The lines wanted are those in the data below that include "function".

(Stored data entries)
::::

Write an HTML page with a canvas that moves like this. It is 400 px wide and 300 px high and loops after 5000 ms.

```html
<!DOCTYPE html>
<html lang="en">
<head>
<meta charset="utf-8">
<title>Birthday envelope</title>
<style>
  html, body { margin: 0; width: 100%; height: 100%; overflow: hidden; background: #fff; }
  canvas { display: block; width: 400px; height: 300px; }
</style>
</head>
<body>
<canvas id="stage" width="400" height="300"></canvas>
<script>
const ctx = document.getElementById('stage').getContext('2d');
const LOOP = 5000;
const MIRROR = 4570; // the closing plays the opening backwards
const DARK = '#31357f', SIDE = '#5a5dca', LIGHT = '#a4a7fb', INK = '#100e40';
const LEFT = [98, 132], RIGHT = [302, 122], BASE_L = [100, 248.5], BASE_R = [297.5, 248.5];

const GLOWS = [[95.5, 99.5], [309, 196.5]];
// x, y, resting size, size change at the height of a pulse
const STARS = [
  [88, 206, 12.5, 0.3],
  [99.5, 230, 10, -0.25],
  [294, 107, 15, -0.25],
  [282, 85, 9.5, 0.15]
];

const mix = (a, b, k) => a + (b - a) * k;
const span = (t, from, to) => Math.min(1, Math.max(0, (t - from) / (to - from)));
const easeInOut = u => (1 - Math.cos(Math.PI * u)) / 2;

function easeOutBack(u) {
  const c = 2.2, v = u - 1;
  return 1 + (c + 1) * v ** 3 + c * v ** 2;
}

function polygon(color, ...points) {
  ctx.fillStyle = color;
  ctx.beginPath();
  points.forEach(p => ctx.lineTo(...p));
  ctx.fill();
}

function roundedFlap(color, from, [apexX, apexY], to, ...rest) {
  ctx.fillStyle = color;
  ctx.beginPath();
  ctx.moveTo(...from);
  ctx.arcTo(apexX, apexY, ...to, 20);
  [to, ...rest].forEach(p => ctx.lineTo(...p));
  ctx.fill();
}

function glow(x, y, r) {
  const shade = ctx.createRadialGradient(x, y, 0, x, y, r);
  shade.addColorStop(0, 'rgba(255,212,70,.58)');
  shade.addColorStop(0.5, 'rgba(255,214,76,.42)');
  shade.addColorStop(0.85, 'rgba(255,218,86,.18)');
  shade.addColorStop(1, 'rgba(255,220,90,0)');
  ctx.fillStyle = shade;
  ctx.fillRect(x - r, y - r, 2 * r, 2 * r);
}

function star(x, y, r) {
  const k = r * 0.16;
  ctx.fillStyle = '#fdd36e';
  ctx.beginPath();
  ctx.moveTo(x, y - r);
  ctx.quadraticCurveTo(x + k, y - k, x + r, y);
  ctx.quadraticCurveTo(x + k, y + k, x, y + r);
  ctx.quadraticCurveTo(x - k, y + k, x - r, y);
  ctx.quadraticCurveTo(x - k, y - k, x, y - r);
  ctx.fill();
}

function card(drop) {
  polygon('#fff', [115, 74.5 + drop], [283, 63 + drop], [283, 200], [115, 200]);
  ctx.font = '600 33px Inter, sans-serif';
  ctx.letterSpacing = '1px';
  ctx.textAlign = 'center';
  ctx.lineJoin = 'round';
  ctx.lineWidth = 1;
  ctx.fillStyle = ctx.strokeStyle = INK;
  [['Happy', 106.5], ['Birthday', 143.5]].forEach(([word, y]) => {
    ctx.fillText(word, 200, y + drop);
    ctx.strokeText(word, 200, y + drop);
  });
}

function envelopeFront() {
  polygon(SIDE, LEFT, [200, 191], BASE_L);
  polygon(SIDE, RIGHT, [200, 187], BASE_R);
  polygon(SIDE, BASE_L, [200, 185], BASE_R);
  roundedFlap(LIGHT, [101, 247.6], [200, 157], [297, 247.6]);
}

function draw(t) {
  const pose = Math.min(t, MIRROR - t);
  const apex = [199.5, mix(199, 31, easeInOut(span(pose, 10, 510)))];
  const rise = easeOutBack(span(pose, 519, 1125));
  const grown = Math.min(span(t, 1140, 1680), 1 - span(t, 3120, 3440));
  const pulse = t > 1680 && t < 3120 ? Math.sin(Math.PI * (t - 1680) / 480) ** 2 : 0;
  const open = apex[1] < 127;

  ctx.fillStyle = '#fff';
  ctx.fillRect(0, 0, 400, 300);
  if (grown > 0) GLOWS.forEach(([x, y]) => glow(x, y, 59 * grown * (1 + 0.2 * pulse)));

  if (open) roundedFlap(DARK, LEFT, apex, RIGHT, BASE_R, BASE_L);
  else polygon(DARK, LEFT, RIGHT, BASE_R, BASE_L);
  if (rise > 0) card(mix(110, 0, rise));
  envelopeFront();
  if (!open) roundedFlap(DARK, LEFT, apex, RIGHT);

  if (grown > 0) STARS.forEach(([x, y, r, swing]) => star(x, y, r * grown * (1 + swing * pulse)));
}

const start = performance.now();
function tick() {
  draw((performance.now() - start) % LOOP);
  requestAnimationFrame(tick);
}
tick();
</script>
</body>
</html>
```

::::

> [Result for this task]:
function easeOutBack(u) {
function polygon(color, ...points) {
function roundedFlap(color, from, [apexX, apexY], to, ...rest) {
function glow(x, y, r) {
function star(x, y, r) {
function card(drop) {
function envelopeFront() {
function draw(t) {
function tick() {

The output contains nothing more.